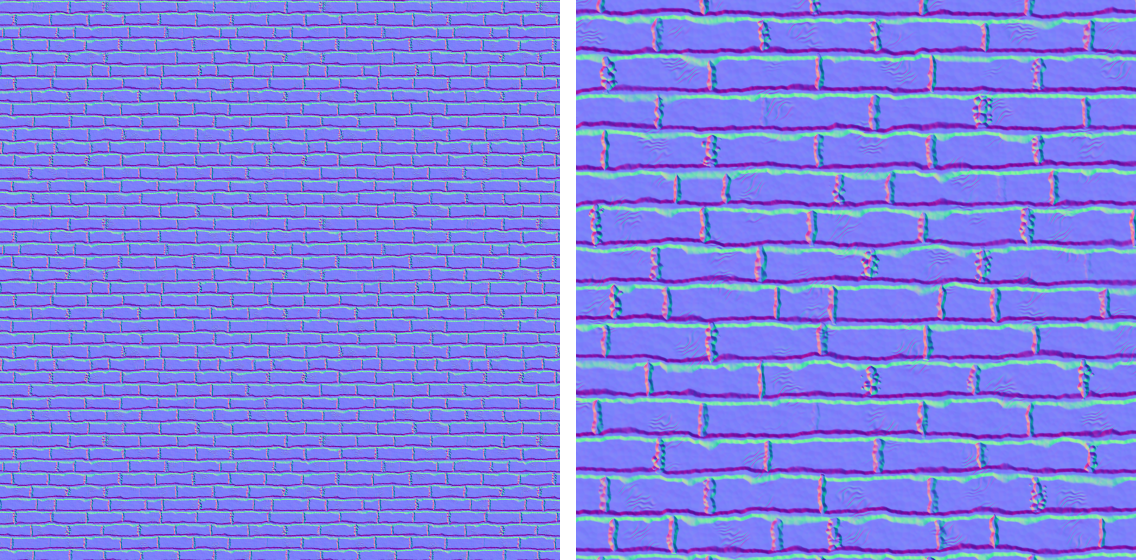
Left, the full canvas; right, a detail of the centre.
A Shadertoy shader for this texture map:

```glsl
// Tangent-space normal map of an old brick wall, tiling every 17 courses.
// A height field of uneven grooves, crumbled joints and surface grain is built
// from hashes, layered sines and cellular noise, then turned into normals.

const float TAU = 6.2831853;
const float COURSES = 17.0;            // courses in one tile; the unit is one course
const float BRICKS = 6.0;              // full bricks across one tile
const float TILE_SIZE = 0.3875;        // tile edge as a share of the canvas
const float BRICK_WIDTH = COURSES / BRICKS;
const float FIRST_COURSE = 1.046;      // courses between canvas top and tile top
const float GROOVE_DEPTH = 0.155;
const float SLOPE_SHADE = 0.45;        // how far steep faces lose blue

float hash(vec2 p) {
    return fract(sin(dot(p, vec2(127.1, 311.7))) * 43758.55);
}

// Sum of sines with whole wave counts per tile, so it repeats without a seam.
float layeredWaves(vec2 p, float frequency, float seed) {
    float sum = 0.0, amplitude = 0.5;
    for (int i = 0; i < 4; i++) {
        float angle = seed + 2.4 * float(i);
        vec2 waveCount = floor(frequency * vec2(cos(angle), sin(angle)) + 0.5);
        sum += amplitude * sin(TAU * dot(p, waveCount) / COURSES + seed * 3.0 + angle);
        frequency *= 1.7;
        amplitude *= 0.65;
    }
    return sum;
}

// Kinked line from -0.5 to 0.5; a short ramp gives flat runs with jogs.
float kinkedLine(float x, float row, float cells, float ramp) {
    float t = x * cells / COURSES;
    float i = floor(t);
    float a = hash(vec2(mod(i, cells), row + cells));
    float b = hash(vec2(mod(i + 1.0, cells), row + cells));
    return mix(a, b, clamp((t - i - 1.0 + ramp) / ramp, 0.0, 1.0)) - 0.5;
}

// Distance to the nearest scattered point, with density cells per course.
float cellular(vec2 p, float density) {
    p *= density;
    vec2 cell = floor(p);
    float nearest = 2.0;
    for (int y = -1; y <= 1; y++)
    for (int x = -1; x <= 1; x++) {
        vec2 c = cell + vec2(x, y);
        vec2 id = mod(c, COURSES * density);
        nearest = min(nearest, distance(p, c + vec2(hash(id), hash(id + 71.3))));
    }
    return nearest;
}

float groove(float d, float flatWidth, float bevel) {
    return 1.0 - smoothstep(flatWidth, flatWidth + bevel, d);
}

// x: distance to the nearest upright joint in courses, y: index of that joint.
vec2 uprightJoint(float x, float course) {
    bool mixedCourse = course == 1.0 || course == 4.0 || course == 10.0;
    float halfShift = mod(course + (course < 5.0 ? 0.0 : 1.0), 2.0);
    float start = 0.38 + 0.5 * halfShift + 0.1 * (hash(vec2(course, 5.0)) - 0.5);
    if (mixedCourse) start = course < 2.0 ? 0.07 : 1.03;

    float s = x / BRICK_WIDTH - start;
    s += 0.04 * layeredWaves(vec2(x, course), 9.0, 2.0);
    float d = abs(s - floor(s + 0.5));
    if (mixedCourse) {                 // half brick, then full brick
        float c = mod(s, 1.5);
        d = min(min(c, abs(c - 0.5)), 1.5 - c);
    }
    return vec2(d * BRICK_WIDTH, mod(floor(2.0 * s + 0.5), 2.0 * BRICKS));
}

float wallHeight(vec2 p) {
    float chips = cellular(p, 6.0) - 0.45;

    // Bed joint: each line wanders on its own, with tilts and small jogs
    float line = floor(p.y + 0.5);
    float bedId = mod(line, COURSES);
    float wander = 0.06 * (hash(vec2(bedId, 9.0)) - 0.5)
                 + 0.1 * kinkedLine(p.x, bedId, 12.0, 1.0)
                 + 0.08 * kinkedLine(p.x, bedId, 23.0, 0.25)
                 + 0.03 * kinkedLine(p.x, bedId, 97.0, 1.0);
    float fromLine = p.y - line - wander;
    bool underLine = fromLine > 0.0;

    // Each brick edge has its own setback, and some stretches fade out softly
    float edgeId = bedId + (underLine ? 30.0 : 60.0);
    float gap = 0.036 + 0.06 * kinkedLine(p.x, edgeId, 19.0, 0.6);
    float softness = max(0.0, kinkedLine(p.x, edgeId, 31.0, 0.8) - 0.1);
    float bevel = 0.1 + (underLine ? 0.45 : 0.25) * softness;
    float bed = groove(abs(fromLine) + 0.03 * chips, gap, bevel);
    bed *= 0.95 + 0.5 * kinkedLine(p.x, bedId, 15.0, 0.7);

    // Upright joints, some crumbled and a few almost filled
    float course = mod(underLine ? line : line - 1.0, COURSES);
    float bend = 0.03 * layeredWaves(p, 24.0, 5.2);
    vec2 joint = uprightJoint(p.x + bend, course);
    float wear = hash(vec2(joint.y, course + 20.0));
    float crumble = smoothstep(0.65, 1.0, wear);
    float depth = wear < 0.07 ? 0.1 : 0.6 + 0.5 * hash(vec2(joint.y + 40.0, course));
    float jointD = joint.x + chips * mix(0.06, 0.22, crumble);
    float upright = depth * groove(jointD, 0.015, 0.1 + 0.06 * crumble);

    // Broad swell, fine grain, and slanted scratches in scattered patches
    float patchMask = smoothstep(0.35, 0.8, layeredWaves(p, 6.0, 3.4));
    float scratches = sin(TAU * dot(p, vec2(28.0, 53.0)) / COURSES
                          + 4.0 * layeredWaves(p, 14.0, 2.6));
    float surface = 0.008 * layeredWaves(p, 9.0, 0.9) + 0.006 * chips;
    surface += 0.014 * patchMask * pow(abs(scratches), 3.0);

    return surface - GROOVE_DEPTH * max(bed, upright);
}

// p.y runs down the wall, so the vertical slope keeps its sign.
vec3 wallNormal(vec2 p) {
    vec2 e = vec2(0.022, 0.0);
    float slopeX = (wallHeight(p + e.xy) - wallHeight(p - e.xy)) / (2.0 * e.x);
    float slopeY = (wallHeight(p + e.yx) - wallHeight(p - e.yx)) / (2.0 * e.x);
    vec3 normal = normalize(vec3(-slopeX, slopeY, 1.0));
    normal.z *= 1.0 - SLOPE_SHADE * length(normal.xy);
    return normal;
}

void mainImage(out vec4 fragColor, in vec2 fragCoord) {
    vec3 color = vec3(0.0);
    for (int i = 0; i < 4; i++) {      // four samples smooth the edges
        vec2 uv = (fragCoord + vec2(i % 2, i / 2) * 0.5 - 0.25) / iResolution.xy;
        vec2 p = vec2(uv.x, 1.0 - uv.y) * COURSES / TILE_SIZE;
        p.y -= FIRST_COURSE;
        color += wallNormal(p) * 0.5 + 0.5;
    }
    fragColor = vec4(color * 0.25 * vec3(0.985, 1.0, 0.99), 1.0);
}
```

# What you are asked to do
How many lines of the entries hold the word "layeredWaves"? Respond with the number alone.

# Output for this exercise
6